As the world watches to see how these events play out, I like a lot of people work daily for a company where nepotism is openly practiced, that has plastic and glass ceilings, and uses indirect racism to promote underqualified candidates. I manage to function in this environment for no other reason than I have bills to pay. Where it is not said, but is said in other ways to not mention the murder of Michael Brown at all. So, when I leave the building I turn to social media where I can somewhat freely express my views and get updates, since the news coverage on the situation is late and limited. I’ve managed to keep pace with the hacker group Anonymous that right now seems to hold all the cards, and is very serious about implementing justice. It seems everyone is waiting to see what new information they will share, while growing bored from the political statements being given from so called Leaders that offer no comfort to the people demanding accountability.
(forum.philosophynow.org)- I am a man
Having to read news feeds to know whats happening in Missouri feels like I’m in another world. I truly hope nothing like this happens in Baltimore because our leadership and relations with the police would be just as unequipped to handle the situation. I’ve never had a problem with the law, and I’ve known people that I care about that have worked in law enforcement. But over the last few weeks, even I am looking at the cops differently. And, when I see one begin to wonder are they good or bad? I can only imagine the signs that these images are sending to our youth about the people that are supposed to protect them. These recent events have alot of us questioning the roles and effectiveness of our governing agencies.
In case you had any doubt, this last week occurances has confirmed the following:
A police department can openly intimidate an entire town that is attempting to peacefully protest until justice is given, and the people that endured this type of treatment from the police in the sixties are seeing it happen again fifty years later.
The KKK- a hate group is still very real and very active.
We have no real Leaders, and the 1 or 2 who call themselves Leaders are tired and ineffective, and we have allowed them to speak for us too long.
A country with an African American President still does not know how to address racism.
And, Social Media is at the forefront of most information given and maybe the only part of this that has any control.

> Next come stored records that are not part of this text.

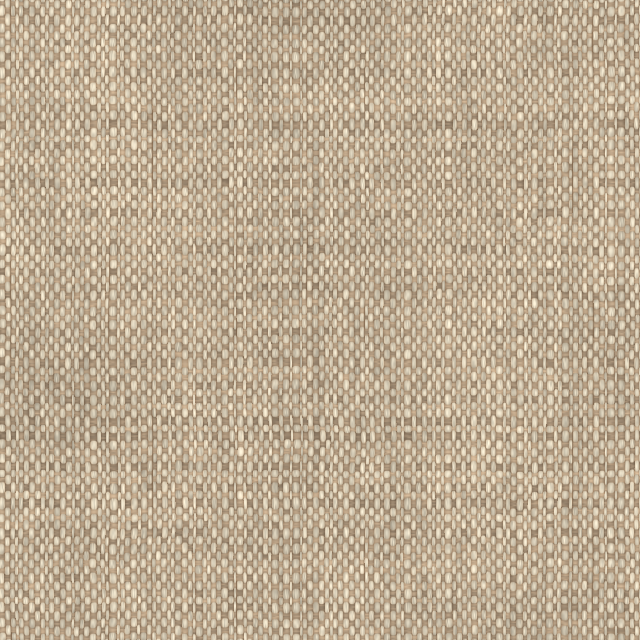
This texture is drawn by a three.js fragment shader. Its source:

```glsl
// Plain-weave linen-like cloth: cream warp beads standing over a tan weft.
// Uneven thread edges give thick and thin yarns; a checkerboard decides which
// yarn is on top, and each raised warp is a shaded superellipse with fibres.

#define WARPS 126.0        // threads across
#define WEFTS 86.0         // threads down
#define WARP_JITTER 0.64   // unevenness of warp widths, below 1
#define WEFT_JITTER 0.46   // unevenness of weft widths, below 1
#define OVERLAP 0.19       // how far a bead runs over the next weft
#define FIBRE 0.20         // strength of the fibre streaks
#define TONE 0.10          // brightness change from thread to thread
#define BROAD 0.075        // brightness change over the cloth
#define CREAM vec3(0.875, 0.840, 0.755)
#define CREAM_EDGE vec3(0.640, 0.555, 0.455)
#define TAN vec3(0.710, 0.620, 0.515)
#define SHADOW vec3(0.490, 0.385, 0.285)

varying vec2 vUv;

const float WARP_SEED = 17.0;
const float WEFT_SEED = 53.0;

float hash(vec2 p) {
  vec3 q = fract(p.xyx * 0.1031);
  q += dot(q, q.yzx + 33.33);
  return fract((q.x + q.y) * q.z);
}

float noise(vec2 p) {
  vec2 c = floor(p), f = fract(p);
  f = f * f * (3.0 - 2.0 * f);
  return mix(mix(hash(c), hash(c + vec2(1.0, 0.0)), f.x),
             mix(hash(c + vec2(0.0, 1.0)), hash(c + 1.0), f.x), f.y);
}

// Lower edge of thread i, moved off the even grid
float threadEdge(float i, float jitter, float seed) {
  return i + jitter * (hash(vec2(i + 7.0, seed)) - 0.5);
}

// Index of the thread that covers x
float threadAt(float x, float jitter, float seed) {
  float i = floor(x);
  if (x < threadEdge(i, jitter, seed)) return i - 1.0;
  if (x >= threadEdge(i + 1.0, jitter, seed)) return i + 1.0;
  return i;
}

// Crossing of two threads: centre in xy, half size in zw
vec4 crossing(vec2 id) {
  vec2 lo = vec2(threadEdge(id.x, WARP_JITTER, WARP_SEED),
                 threadEdge(id.y, WEFT_JITTER, WEFT_SEED));
  vec2 hi = vec2(threadEdge(id.x + 1.0, WARP_JITTER, WARP_SEED),
                 threadEdge(id.y + 1.0, WEFT_JITTER, WEFT_SEED));
  return vec4(0.5 * (lo + hi), 0.5 * (hi - lo));
}

// Thick wefts are darker, thin ones paler
vec3 weftColor(vec2 p, vec2 id) {
  vec4 cell = crossing(id);
  vec2 q = (p - cell.xy) / cell.zw;
  float body = (1.0 - 0.5 * q.y * q.y) * (1.0 - 0.35 * q.x * q.x);
  float streak = noise(vec2(p.x * 1.2, p.y * 5.0)) - 0.5;
  float tone = 0.6 * hash(vec2(id.y, 91.0)) + 1.6 * hash(id + 5.0) - 1.1;
  float thick = 0.3 * (cell.w - 0.5);
  return mix(SHADOW, TAN, body) * (1.0 + FIBRE * streak + TONE * tone - thick);
}

// Raised warp at one crossing: colour in rgb, coverage in a
vec4 warpBead(vec2 p, vec2 id) {
  vec4 cell = crossing(id);
  vec2 q = (p - cell.xy) / (cell.zw + vec2(0.06, OVERLAP));
  q.x += 0.12 * (hash(id + 31.0) - 0.5);
  vec2 a = abs(q);
  float r = pow(a.x * a.x * a.x + a.y * a.y * a.y, 1.0 / 3.0);
  float body = clamp((1.0 - 0.85 * q.x * q.x) * (1.0 - 0.45 * q.y * q.y), 0.0, 1.0);
  float streak = noise(vec2(p.x * 4.5, p.y * 1.5) + 40.0) - 0.5;
  float tone = 0.7 * hash(vec2(id.x, 23.0)) + hash(id + 11.0) - 0.85;
  vec3 color = mix(CREAM_EDGE, CREAM, body);
  color *= 1.0 + FIBRE * streak + TONE * tone;
  return vec4(color, 1.0 - smoothstep(0.76, 1.12, r));
}

void main() {
  // Slight sway of the threads
  vec2 p = vUv * vec2(WARPS, WEFTS);
  p += 0.35 * vec2(noise(vUv * vec2(7.0, 16.0)), noise(vUv * vec2(16.0, 7.0) + 9.0));

  vec2 id = vec2(threadAt(p.x, WARP_JITTER, WARP_SEED),
                 threadAt(p.y, WEFT_JITTER, WEFT_SEED));
  vec3 color = weftColor(p, id);

  // Raised warps of this row and of the rows above and below
  for (int k = -1; k <= 1; k++) {
    vec2 n = id + vec2(0.0, float(k));
    if (mod(n.x + n.y, 2.0) < 0.5) {
      vec4 bead = warpBead(p, n);
      color = mix(color, bead.rgb, bead.a);
    }
  }

  // Dark seams beside a few warps, broken along their length
  vec4 cell = crossing(id);
  float seam = smoothstep(0.4, 1.0, (p.x - cell.x) / cell.z);
  seam *= step(0.93, hash(vec2(id.x, 71.0)));
  seam *= smoothstep(0.3, 0.6, noise(vec2(id.x, vUv.y * 14.0)));
  color = mix(color, SHADOW, 0.6 * seam);

  // Broad patches and bands along both thread directions
  float broad = noise(vUv * vec2(7.0, 5.0) + 3.0) - 0.5;
  broad += 0.6 * (noise(vUv * vec2(36.0, 3.0) + 60.0) - 0.5);
  broad += 0.5 * (noise(vUv * vec2(3.0, 36.0) + 80.0) - 0.5);
  gl_FragColor = vec4(color * (1.0 + BROAD * broad), 1.0);
}
```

With the multitude of other murders of black males over the last few months, and the rise of recorded violence committed by the police, I am hoping that we finally understand that we are the only ones that can give ourselves a fighting chance in the world we live in. We have to decide to stop the self hatred of destroying neighborhoods, corrupting our youth, and giving up on ourselves before we have even seen what we could be. This can only be done by loving and protecting each other. It is obvious that we cannot count on anyone else to do it, even if they are paid to do so.
Rest in Peace.
Rachel Bryant Lundy